April 22, 2021
Unlike the typical traditional Washington, D.C. home, Case Architects and Remodelers’ clients came to them with a 1980s-dated home done in the contemporary style of the time. Along with unusual rooflines and an open but drab basement, the kitchen and dining room had 8-ft. flat ceilings that concealed an empty space above. The master bathroom also had a strange layout that was dysfunctional for the modern couple. Instead, the clients wanted a full remodel of their kitchen, master bathroom and the basement to better suit their needs and tastes.
Overhauling the Kitchen
According to Ellen Linstead Whitmore, director of the architectural studio at Case, the goals for the enclosed kitchen were to open it to the living area, vault the ceiling and instill a more up-to-date contemporary style.
“It had to be functional and beautiful, warm and inviting and not too clinical and stark,” said the designer, adding that the team modeled the spaces in Sketchup and 2020.
The first issue in the kitchen was the low and flat ceiling. Because of the empty space above, it was a simple solution to install a large beam at the roof level and remove all the interior walls in the kitchen, dining room and living room. The second problem was the existing floor framing, which had sagged over the years and had to be tediously leveled to save the original hardwood floor.
With the kitchen area opened and level, the design team accommodated the needs of their clients – who are active home cooks – with quartz countertops and a 48-in. professional range. The full-wall tile backsplash introduces textural interest, along with the gold-toned faucet, light fixtures and cabinet hardware. The base cabinets and island add warmth with a custom dark blue hue.
“This color is very striking in the space – it’s a blue gray that has a touch of green in it, without being teal,” said Whitmore. “This dark color choice helps ground the base cabinets with the medium-dark wood floors.”

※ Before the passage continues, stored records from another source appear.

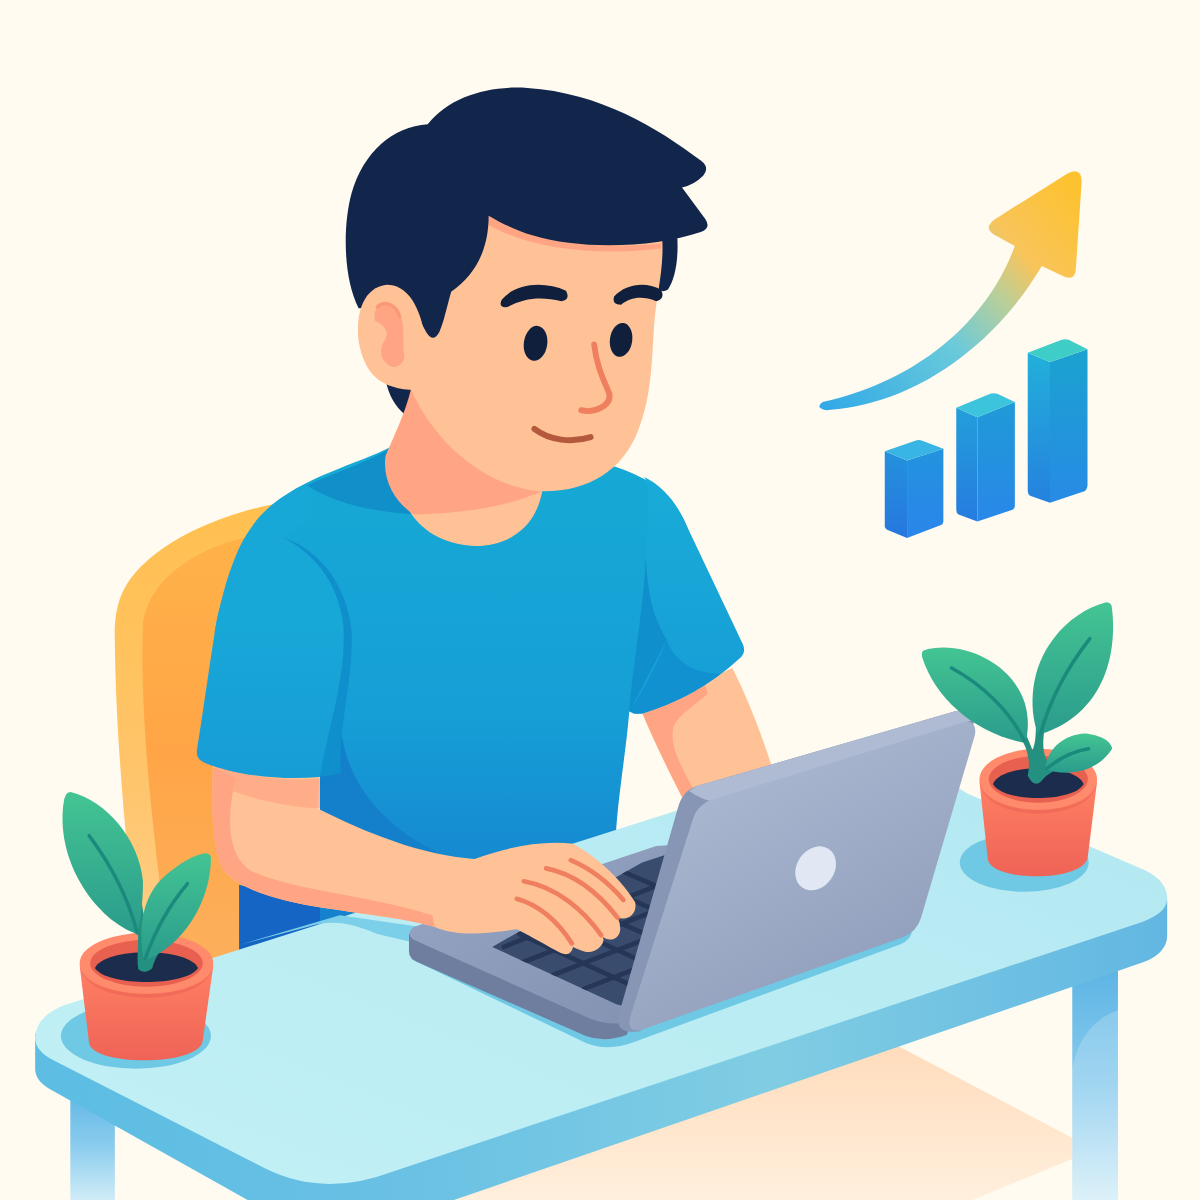
<!DOCTYPE html>
<html lang="en">
<head>
<meta charset="utf-8">
<meta name="viewport" content="width=1200">
<title>Working at the laptop</title>
<style>
:root{
  --cream:#fffbf0;
  --hair:#12254a;
  --ink:#10203c;
  --skin:#ffc296;
  --skin-shade:#ffa583;
  --skin-line:#ef7f5f;
  --mouth:#b4593d;
  --tee-fold:#0f8fcb;
  --pants:#1565c4;
  --desk-shadow:#6fc8e4;
  --soil:#1b2c4c;
  --pot-rim:#ff8a6c;
  --pot-inner:#e8604f;
  --key:#3a4c6e;
  --key-gap:#263656;
  --leaf-vein:#1b8a7c;
}
*{box-sizing:border-box}
html,body{margin:0;width:1200px;height:1200px;overflow:hidden;background:var(--cream)}
.illustration{display:block;width:1200px;height:1200px}
.line{fill:none;stroke-linecap:round;stroke-linejoin:round}
.vein{fill:none;stroke:var(--leaf-vein);stroke-width:3;stroke-linecap:round}
</style>
</head>
<body>
<main>
<svg class="illustration" viewBox="0 0 1024 1024" role="img" aria-label="A young man in a blue T-shirt works on a laptop at a desk with two potted plants, beside a rising bar chart and arrow">
  <defs>
    <linearGradient id="floorTone" x1="0" y1="0" x2="0" y2="1"><stop offset="0" stop-color="#ffdcbc"/><stop offset="1" stop-color="#fff0de"/></linearGradient>
    <linearGradient id="chairEdge" x1="0" y1="0" x2="0" y2="1"><stop offset="0" stop-color="#ffc04f"/><stop offset=".55" stop-color="#ffc469"/><stop offset="1" stop-color="#ffcf8c"/></linearGradient>
    <linearGradient id="chairFace" x1="0" y1="0" x2="0" y2="1"><stop offset="0" stop-color="#ffb248"/><stop offset=".5" stop-color="#ffa547"/><stop offset="1" stop-color="#fcb05c"/></linearGradient>
    <linearGradient id="teeTone" x1="0" y1="0" x2="0" y2="1"><stop offset="0" stop-color="#16aad5"/><stop offset=".55" stop-color="#169fd6"/><stop offset="1" stop-color="#1580cf"/></linearGradient>
    <linearGradient id="sleeveTone" x1="0" y1="0" x2="0" y2="1"><stop offset="0" stop-color="#18acd8"/><stop offset="1" stop-color="#179dd6"/></linearGradient>
    <linearGradient id="deskTop" x1="0" y1="1" x2="1" y2="0"><stop offset="0" stop-color="#c2f1f5"/><stop offset=".5" stop-color="#baecf3"/><stop offset="1" stop-color="#b3e8f2"/></linearGradient>
    <linearGradient id="deskSide" x1="0" y1="0" x2="1" y2="0"><stop offset="0" stop-color="#5dbde3"/><stop offset=".3" stop-color="#68c0e4"/><stop offset=".65" stop-color="#80cde3"/><stop offset="1" stop-color="#62b7e2"/></linearGradient>
    <linearGradient id="legTone" x1="0" y1="0" x2="0" y2="1"><stop offset="0" stop-color="#5cb4e4"/><stop offset=".5" stop-color="#8accee"/><stop offset="1" stop-color="#d9f0f8"/></linearGradient>
    <linearGradient id="lidTone" x1="0" y1="0" x2=".6" y2="1"><stop offset="0" stop-color="#b2bfd6"/><stop offset="1" stop-color="#8f9dbb"/></linearGradient>
    <linearGradient id="baseTone" x1="0" y1="0" x2="1" y2="1"><stop offset="0" stop-color="#98a7c4"/><stop offset="1" stop-color="#8290b1"/></linearGradient>
    <linearGradient id="potTone" x1="0" y1="0" x2="0" y2="1"><stop offset="0" stop-color="#ff8064"/><stop offset="1" stop-color="#ef6356"/></linearGradient>
    <linearGradient id="leafTone" x1="0" y1="0" x2="0" y2="1"><stop offset="0" stop-color="#44c493"/><stop offset="1" stop-color="#2a9c8c"/></linearGradient>
    <linearGradient id="arrowTone" gradientUnits="userSpaceOnUse" x1="700" y1="345" x2="915" y2="160"><stop offset="0" stop-color="#31a9e8"/><stop offset=".42" stop-color="#6acadb"/><stop offset=".62" stop-color="#b9cf9a"/><stop offset=".76" stop-color="#f9c45a"/><stop offset="1" stop-color="#fdc231"/></linearGradient>
    <linearGradient id="barLeft" gradientUnits="userSpaceOnUse" x1="0" y1="295" x2="0" y2="455"><stop offset="0" stop-color="#22b2d9"/><stop offset="1" stop-color="#2678df"/></linearGradient>
    <linearGradient id="barRight" gradientUnits="userSpaceOnUse" x1="0" y1="295" x2="0" y2="455"><stop offset="0" stop-color="#1aa3cf"/><stop offset="1" stop-color="#2a86ea"/></linearGradient>
    <clipPath id="keyboardArea"><path d="M420 808 L548 736 L572 728 L534 859 L526 857 Z"/></clipPath>

    <g id="pot">
      <path d="M-57 2 L-49 68 C-46 88 45 88 48 66 L57 2 Z" fill="url(#potTone)"/>
      <ellipse rx="57" ry="26" fill="var(--pot-rim)"/>
      <path d="M-57 0 C-57 35 57 35 57 0 C57 39 -57 39 -57 0 Z" fill="#e85c4f" opacity=".45"/>
      <ellipse rx="48" ry="20" fill="var(--pot-inner)"/>
      <path d="M-44 4 C-36 -14 36 -14 44 4 C34 20 -34 20 -44 4 Z" fill="var(--soil)"/>
    </g>
  </defs>

  <rect class="background" width="1024" height="1024" fill="var(--cream)"/>

  <g id="floor-shadow">
    <path d="M370 1030 L765 892 L915 971 L915 989 L815 1030 Z" fill="url(#floorTone)"/>
  </g>

  <g id="chair">
    <path d="M250 427 C200 435 152 454 124 480 C102 500 97 520 98 548 C99 630 107 720 120 830 L215 830 L230 450 Z" fill="url(#chairEdge)"/>
    <path d="M218 457 C172 465 127 492 122 532 C119 610 130 710 146 830 L220 830 L240 470 Z" fill="url(#chairFace)"/>
  </g>

  <g id="growth-chart">
    <path d="M702 343 C776 327 840 280 866 210 L848 200 Q839 194 849 187 L911 148 Q923 142 923 155 L918 230 Q917 241 906 235 L889 227 C852 290 785 345 705 350 Q695 348 702 343 Z" fill="url(#arrowTone)"/>
    <g class="bar bar-small" stroke-linejoin="round">
      <path d="M755 385 L774 393 V459 L757 452 Q755 451 755 449 Z" fill="url(#barLeft)"/>
      <path d="M774 393 L805 383 V445 Q805 447 803 448 L774 459 Z" fill="url(#barRight)"/>
      <path d="M755 385 L781 376 Q784 375 787 376 L805 383 L774 393 Z" fill="#38b5e4"/>
    </g>
    <g class="bar bar-medium">
      <path d="M816 348 L834 356 V445 L818 439 Q816 438 816 435 Z" fill="url(#barLeft)"/>
      <path d="M834 356 L866 343 V432 Q866 434 864 435 L834 445 Z" fill="url(#barRight)"/>
      <path d="M816 348 L845 336 Q848 335 851 336 L866 343 L834 356 Z" fill="#3cc4dc"/>
    </g>
    <g class="bar bar-large">
      <path d="M877 301 L896 309 V429 L879 423 Q877 422 877 419 Z" fill="url(#barLeft)"/>
      <path d="M896 309 L928 298 V414 Q928 417 926 419 L896 429 Z" fill="url(#barRight)"/>
      <path d="M877 301 L906 290 Q909 289 912 290 L928 298 L896 309 Z" fill="#3fcdc8"/>
    </g>
  </g>

  <g id="torso">
    <path d="M204 755 L300 780 L300 815 L204 815 Z" fill="var(--pants)"/>
    <g class="far-arm">
      <path d="M547 604 C560 635 575 665 590 695 L662 665 C652 632 640 600 625 570 Z" fill="var(--skin)"/>
      <path d="M547 606 C560 637 574 665 588 692 L592 674 C582 655 573 640 574 625 C575 612 588 606 604 592 L600 580 Z" fill="var(--skin-shade)"/>
    </g>
    <path class="tee-body" d="M334 381 C302 398 243 410 216 448 L273 660 L273 790 L525 725 C526 685 534 645 537 607 L553 600 L590 460 C578 422 556 408 518 396 Z" fill="url(#teeTone)"/>
    <path class="tee-side-shade" d="M290 610 C291 660 320 705 385 733 L273 745 L273 662 Z" fill="#147fca"/>
    <path class="shoulder-shade" d="M333 383 C310 396 282 405 262 414 C285 430 325 438 358 439 C340 425 328 405 333 383 Z" fill="#108fc8"/>
    <path class="far-sleeve" d="M551 476 C553 440 556 408 548 406 C570 417 580 434 588 453 L634 550 Q637 557 631 562 C606 585 578 600 548 609 L537 607 Z" fill="url(#sleeveTone)"/>
    <path class="far-sleeve-fold" d="M551 475 C553 510 557 525 569 546 L537 607 L541 609 L549 609 C543 608 538 608 537 606 C541 560 549 520 551 475 Z" fill="var(--tee-fold)"/>
    <path d="M569 546 C560 568 549 590 537 607 Q541 610 550 608 C575 601 598 588 615 575 C590 575 574 562 569 546 Z" fill="#1191d0"/>
  </g>

  <g id="head">
    <path class="hair-nape" d="M329 324 L354 331 L346 354 Q333 344 329 324 Z" fill="var(--hair)"/>
    <path class="chest" d="M350 437 C374 477 454 480 463 417 L430 405 Z" fill="var(--skin)"/>
    <path class="neck" d="M351 331 C345 355 336 372 329 389 C326 411 338 429 353 439 C395 438 431 433 463 419 L440 360 Z" fill="var(--skin-shade)"/>
    <path class="far-sideburn" d="M560 204 L578 203 C579 222 576 238 570 247 Q562 252 560 240 Z" fill="var(--hair)"/>
    <path class="face" d="M385 180 L565 202 C567 230 560 250 558 280 C556 315 555 340 545 366 C531 404 498 421 458 419 C415 414 372 380 351 333 L350 262 Z" fill="var(--skin)"/>
    <path class="fringe-shade" d="M416 183 C455 206 510 213 564 208 L564 212 C508 219 452 212 417 192 Z" fill="var(--skin-shade)"/>
    <path class="hair" d="M365 106 C384 82 418 73 450 75 C512 79 561 109 598 137 Q606 143 600 150 Q592 158 582 160 L602 187 Q607 195 598 198 C557 212 494 213 455 201 C439 196 427 190 417 184 C417 214 405 235 385 249 C381 263 379 274 375 283 Q370 293 364 284 L352 262 L306 263 C292 235 293 190 300 165 C310 130 335 108 365 106 Z" fill="var(--hair)"/>
    <path class="ear" d="M362 284 C357 258 346 243 330 243 C311 245 303 266 306 291 C311 320 325 332 355 333 Z" fill="var(--skin)"/>
    <path class="ear-inner" d="M320 266 C324 255 338 257 342 270 C346 280 343 292 345 303 C345 312 337 316 331 311 C323 305 324 297 329 289 C332 284 328 277 320 274 Q319 270 320 266 Z" fill="var(--skin-shade)"/>
    <path class="ear-fold line" d="M322 262 C328 256 338 260 341 270" stroke="#fb9878" stroke-width="3"/>
    <path class="brow-left" d="M428 256 C440 241 465 240 483 248 Q487 256 479 257 C462 253 448 254 433 262 Q425 263 428 256 Z" fill="var(--ink)"/>
    <path class="brow-right" d="M524 253 C534 242 551 240 564 247 Q568 255 560 257 C547 252 538 254 530 260 Q522 260 524 253 Z" fill="var(--ink)"/>
    <ellipse cx="457" cy="293" rx="10" ry="15" transform="rotate(8 457 293)" fill="var(--ink)"/>
    <ellipse cx="530" cy="290" rx="9.500" ry="14.500" transform="rotate(8 530 290)" fill="var(--ink)"/>
    <path class="nose line" d="M507 294 C509 312 515 324 520 336 C522 346 507 353 496 350" stroke="var(--skin-line)" stroke-width="5"/>
    <path class="smile line" d="M456 366 C469 376 488 378 504 373" stroke="var(--mouth)" stroke-width="5"/>
  </g>

  <g id="desk">
    <path class="leg-left" d="M60 925 H98 V1030 H60 Z" fill="url(#legTone)"/>
    <path class="leg-right" d="M915 825 H954 V1030 H915 Z" fill="url(#legTone)"/>
    <path class="leg-right-glint" d="M954 862 C936 868 920 884 915 912 V1030 H954 Z" fill="#fff" opacity=".2"/>
    <path class="desk-side" d="M30 882 V912 Q30 922 42 929 L222 1030 H370 L976 821 Q996 813 996 798 V768 L500 850 Z" fill="url(#deskSide)"/>
    <path class="desk-surface" d="M30 886 Q30 868 54 858 L520 710 L760 634 Q790 654 825 677 L978 743 Q996 752 996 767 Q996 779 974 787 L334 1000 Q276 1022 226 997 L46 905 Q30 897 30 886 Z" fill="url(#deskTop)"/>
    <path class="arm-shadow" d="M205 806 L290 781 L400 797 L352 804 L322 797 C300 788 285 784 262 791 Z" fill="#7ccfe8"/>
  </g>

  <g id="laptop">
    <path class="laptop-shadow" d="M350 818 L500 890 Q519 898 544 888 L768 806 Q780 801 778 790 L540 850 Z" fill="var(--desk-shadow)"/>
    <path class="base-edge" d="M349 797 V812 Q349 818 356 821 L500 884 Q516 890 535 883 L545 850 Z" fill="#6f7d9f"/>
    <path class="base-top" d="M353 791 L560 722 L590 720 L540 872 Q520 876 503 869 L353 802 Q346 797 353 791 Z" fill="url(#baseTone)"/>
    <g clip-path="url(#keyboardArea)">
      <rect x="410" y="720" width="170" height="145" fill="var(--key)"/>
      <g class="line" stroke="var(--key-gap)" stroke-width="4">
        <path d="M443 797 L550 846"/><path d="M466 783 L556 824"/><path d="M489 770 L562 802"/><path d="M512 756 L569 781"/><path d="M532 744 L574 762"/>
        <path d="M444 822 L575 771"/><path d="M472 832 L575 792"/><path d="M498 844 L575 814"/><path d="M430 808 L575 750"/>
      </g>
    </g>
    <path class="lid-rim" d="M594 671 L815 607 Q827 604 832 614 L800 700 L546 880 Q524 883 528 866 L578 691 Q582 675 594 671 Z" fill="#8796b5"/>
    <path class="lid-rim-highlight" d="M594 671 L815 607 Q827 604 832 614 L608 684 Q598 682 588 675 Z" fill="#aebbd2"/>
    <path class="lid" d="M609 682 L820 617 Q834 613 832 627 L786 783 Q782 796 770 800 L547 879 Q534 882 538 867 L591 700 Q595 686 609 682 Z" fill="url(#lidTone)"/>
    <ellipse class="lid-disc" cx="696" cy="741" rx="16" ry="20" transform="rotate(35 696 741)" fill="#e1e8f3"/>
  </g>

  <g id="near-arm">
    <path class="forearm" d="M182 645 C180 690 181 723 190 742 C202 757 230 766 260 772 C300 779 345 783 371 791 C392 800 418 796 441 793 C455 800 468 808 478 813 Q487 817 489 808 C494 810 503 816 511 809 Q517 803 514 799 C519 804 527 802 529 795 Q530 789 527 783 C536 786 544 780 542 770 C532 753 511 732 489 720 C462 717 432 723 405 733 C360 730 313 711 271 690 L273 650 Z" fill="var(--skin)"/>
    <path class="forearm-shade" d="M182 655 C180 694 181 724 190 742 C204 758 230 766 260 772 C300 779 345 783 371 791 L369 781 C315 764 252 760 216 744 C192 731 194 694 201 664 Z" fill="var(--skin-shade)"/>
    <path class="sleeve-cast" d="M183 652 C212 664 245 667 273 664 V690 C240 688 205 680 183 668 Z" fill="var(--skin-shade)" opacity=".75"/>
    <g class="fingers line" stroke="var(--skin-line)" stroke-width="4">
      <path d="M441 767 C462 773 477 788 488 805"/>
      <path d="M447 752 C476 757 499 778 513 798"/>
      <path d="M466 741 C492 746 513 765 527 783"/>
      <path d="M487 734 C506 742 520 754 532 768"/>
    </g>
    <path class="near-sleeve" d="M242 458 C208 458 190 500 184 535 C178 572 173 610 168 640 Q167 648 175 651 C203 662 240 666 273 663 C282 625 297 575 294 532 C292 500 272 468 242 458 Z" fill="url(#sleeveTone)"/>
    <path class="near-shoulder" d="M262 414 C234 424 214 445 203 470 C192 496 188 515 183 540 L294 540 C297 503 270 466 242 458 L270 440 Z" fill="#17a8d7"/>
    <path class="near-sleeve-fold" d="M240 458 C276 470 296 502 300 538 C302 580 288 620 291 660 L273 663 C279 624 296 578 293 534 C290 501 270 472 240 458 Z" fill="var(--tee-fold)"/>
  </g>

  <g id="plant-left">
    <ellipse cx="116" cy="884" rx="64" ry="28" fill="var(--desk-shadow)"/>
    <use href="#pot" transform="translate(125 822)"/>
    <path class="stem" d="M116 780 C120 800 116 815 118 827 Q124 832 130 826 C132 818 138 808 144 800 L126 797 C124 785 122 780 121 770 Z" fill="#249080"/>
    <path d="M61 676 C90 683 119 716 122 752 C122 770 120 785 117 797 C84 786 48 738 54 687 Q55 675 61 676 Z" fill="url(#leafTone)"/>
    <path class="vein" d="M76 713 C96 740 110 768 117 796"/>
    <path d="M180 734 C179 769 158 806 123 820 C117 790 122 760 146 743 C156 735 167 729 175 728 Q181 728 180 734 Z" fill="url(#leafTone)"/>
    <path class="vein" d="M160 754 C144 773 132 795 124 818"/>
  </g>

  <g id="plant-right">
    <ellipse cx="874" cy="736" rx="55" ry="25" fill="var(--desk-shadow)"/>
    <use href="#pot" transform="translate(886 665) scale(.88 1)"/>
    <path class="stem" d="M868 625 C876 636 880 648 877 662 Q883 674 890 665 C894 660 900 658 906 654 L893 648 C889 640 890 630 892 618 L884 618 C884 630 883 636 881 640 C878 632 875 625 872 620 Z" fill="#249080"/>
    <path d="M788 555 C820 545 868 566 876 606 C878 618 877 626 875 634 C832 626 798 596 787 561 Q786 556 788 555 Z" fill="url(#leafTone)"/>
    <path class="vein" d="M812 570 C838 584 862 607 874 632"/>
    <path d="M944 514 Q949 514 949 520 C954 566 937 612 886 627 C877 603 880 569 899 545 C911 529 928 518 944 514 Z" fill="url(#leafTone)"/>
    <path class="vein" d="M930 545 C912 568 896 597 888 626"/>
    <path d="M949 639 C936 660 908 663 892 656 C893 641 906 627 926 626 C938 627 948 632 949 639 Z" fill="url(#leafTone)"/>
    <path class="vein" d="M929 639 C915 641 903 648 893 656"/>
  </g>
</svg>
</main>
</body>
</html>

Revitalizing the Master Bathroom with Contemporary Style
The original space had a strange layout that sported a sink in the closet, a tight shower and outdated tile. Instead, the owners wanted a larger, open glass shower as well as plenty of storage and counter space. After taking down the divisive walls, there was room for a larger vanity and a medicine cabinet with integrated LED lighting to complement the space’s new modernized look. The team then brought character in through the tile choice.
“While visiting The Tile Shop, we were inspired by their Milas Lilac marble, a beautiful stone with unusual purple veining,” said Whitmore, adding that they decided to use this tile on the main floor, shower floor and at the shower niche. “The slightly oversized 3-in. hex tile has a contemporary style that is perfect for this house.”
The medium-gray painted cabinetry and soft white and gray quartz countertop are subtler choices that allow the marble to take the stage. The brushed-nickel faucet and hardware continue the cool and spa-like palette.
Creating the Man Cave Bar
The basement originally had an outdated wet bar and an overall drab appeal. The team removed the existing bar and planned to create the “man cave” space the client wanted. This included matte-black cabinetry with black hardware and a contrasting white quartz countertop and backsplash. The old brick fireplace was refaced with dark stacked stone for a contemporary style.
“The client has painted the walls a moody dark color and installed two very large screen TVs for gaming and sports viewing,” said Whitmore. “This is a very personal and well-loved space now!”
Design Team: Case Architects & Remodelers
Ellen Linstead Whitmore, Director – Architectural Studio
Neil Shaut, Director of Project Development
Loren Sanders, Project Manager
Photography: Stacy Zarin Goldberg
Backsplash: Ann Sacks
Sink Faucet: Delta
Main Floor, Shower Floor & Shower Walls: The Tile Shop
Toilet: American Standard
Basement Wet Bar
Refrigerator: Fisher & Paykel